§ EXERCISE:
Identify every line in the records below that contains the word "flap", and copy each of those lines.
====
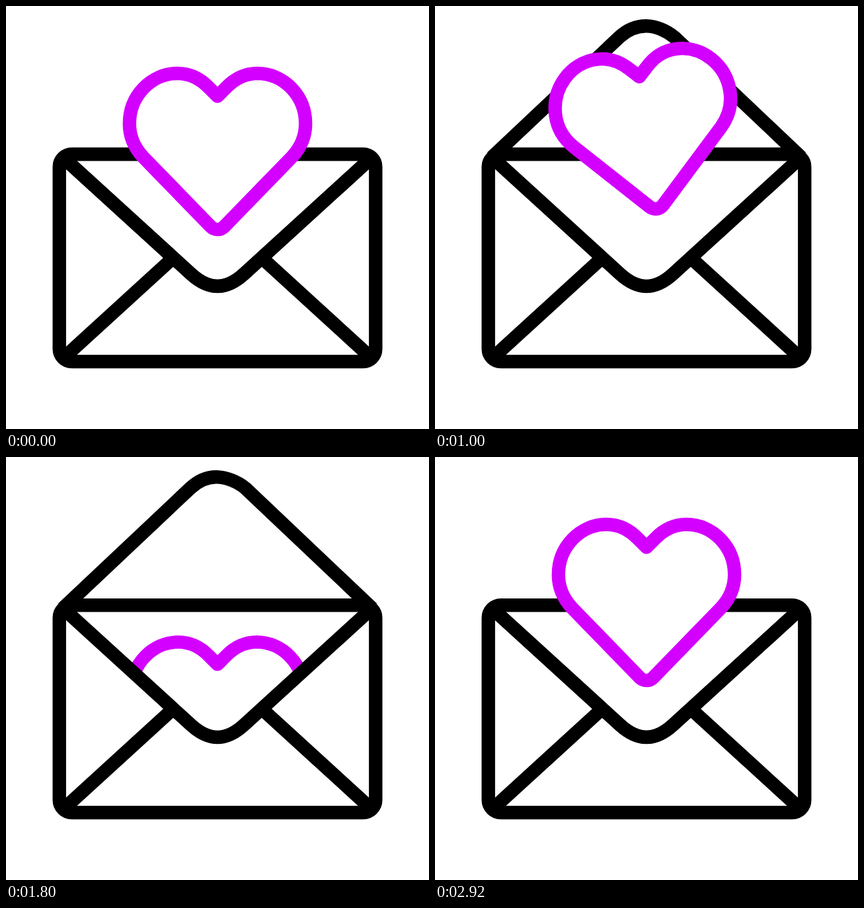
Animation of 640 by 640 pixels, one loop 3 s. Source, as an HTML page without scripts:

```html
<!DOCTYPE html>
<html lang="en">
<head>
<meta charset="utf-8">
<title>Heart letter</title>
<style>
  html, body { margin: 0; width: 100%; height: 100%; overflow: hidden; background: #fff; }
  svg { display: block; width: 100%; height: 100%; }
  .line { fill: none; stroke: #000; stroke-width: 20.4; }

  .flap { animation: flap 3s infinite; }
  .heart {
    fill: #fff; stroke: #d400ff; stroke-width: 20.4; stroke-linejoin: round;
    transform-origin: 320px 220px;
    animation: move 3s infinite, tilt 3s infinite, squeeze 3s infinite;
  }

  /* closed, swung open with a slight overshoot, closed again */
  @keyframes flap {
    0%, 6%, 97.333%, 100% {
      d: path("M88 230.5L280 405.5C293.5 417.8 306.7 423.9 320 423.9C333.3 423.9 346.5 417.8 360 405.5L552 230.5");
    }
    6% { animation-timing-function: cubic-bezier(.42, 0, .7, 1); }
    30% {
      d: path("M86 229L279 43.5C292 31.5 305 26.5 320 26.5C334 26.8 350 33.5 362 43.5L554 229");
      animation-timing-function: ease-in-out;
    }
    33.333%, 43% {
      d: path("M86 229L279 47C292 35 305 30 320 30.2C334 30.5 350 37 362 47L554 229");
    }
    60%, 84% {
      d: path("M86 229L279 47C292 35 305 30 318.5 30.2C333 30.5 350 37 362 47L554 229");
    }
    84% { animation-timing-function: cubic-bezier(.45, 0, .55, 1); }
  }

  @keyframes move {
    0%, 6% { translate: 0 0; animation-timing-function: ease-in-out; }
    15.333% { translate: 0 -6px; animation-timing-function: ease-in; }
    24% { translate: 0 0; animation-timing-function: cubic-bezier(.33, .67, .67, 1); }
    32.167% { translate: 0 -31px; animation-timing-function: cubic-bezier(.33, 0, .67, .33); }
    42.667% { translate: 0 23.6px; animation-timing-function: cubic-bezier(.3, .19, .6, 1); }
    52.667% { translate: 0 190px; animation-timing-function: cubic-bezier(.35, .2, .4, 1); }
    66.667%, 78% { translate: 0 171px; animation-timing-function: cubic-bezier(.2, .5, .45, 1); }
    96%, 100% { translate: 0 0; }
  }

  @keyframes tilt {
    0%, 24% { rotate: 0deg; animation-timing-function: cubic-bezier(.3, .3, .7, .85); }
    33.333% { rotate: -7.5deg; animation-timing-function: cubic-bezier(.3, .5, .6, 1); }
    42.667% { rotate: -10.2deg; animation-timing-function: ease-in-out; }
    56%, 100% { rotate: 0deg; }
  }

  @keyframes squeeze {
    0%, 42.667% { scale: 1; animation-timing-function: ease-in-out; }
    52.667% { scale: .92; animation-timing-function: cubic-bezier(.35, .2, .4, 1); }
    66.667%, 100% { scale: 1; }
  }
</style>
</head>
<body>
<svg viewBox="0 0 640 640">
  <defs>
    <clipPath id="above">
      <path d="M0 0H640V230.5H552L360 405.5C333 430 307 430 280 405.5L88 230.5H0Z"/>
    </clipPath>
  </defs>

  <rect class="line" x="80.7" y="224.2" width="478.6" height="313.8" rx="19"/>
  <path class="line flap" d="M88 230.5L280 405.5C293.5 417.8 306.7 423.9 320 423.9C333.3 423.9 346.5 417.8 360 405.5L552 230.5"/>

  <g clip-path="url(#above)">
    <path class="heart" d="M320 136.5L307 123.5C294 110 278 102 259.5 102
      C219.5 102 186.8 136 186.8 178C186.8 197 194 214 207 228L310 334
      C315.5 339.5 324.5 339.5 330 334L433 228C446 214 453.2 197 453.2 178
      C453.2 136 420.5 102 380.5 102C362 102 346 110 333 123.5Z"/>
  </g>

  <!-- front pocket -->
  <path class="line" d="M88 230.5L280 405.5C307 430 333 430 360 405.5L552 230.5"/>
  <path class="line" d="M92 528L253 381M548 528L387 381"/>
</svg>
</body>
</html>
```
====
§ EXERCISE RESPONSE:
  .flap { animation: flap 3s infinite; }
  @keyframes flap {
  <path class="line flap" d="M88 230.5L280 405.5C293.5 417.8 306.7 423.9 320 423.9C333.3 423.9 346.5 417.8 360 405.5L552 230.5"/>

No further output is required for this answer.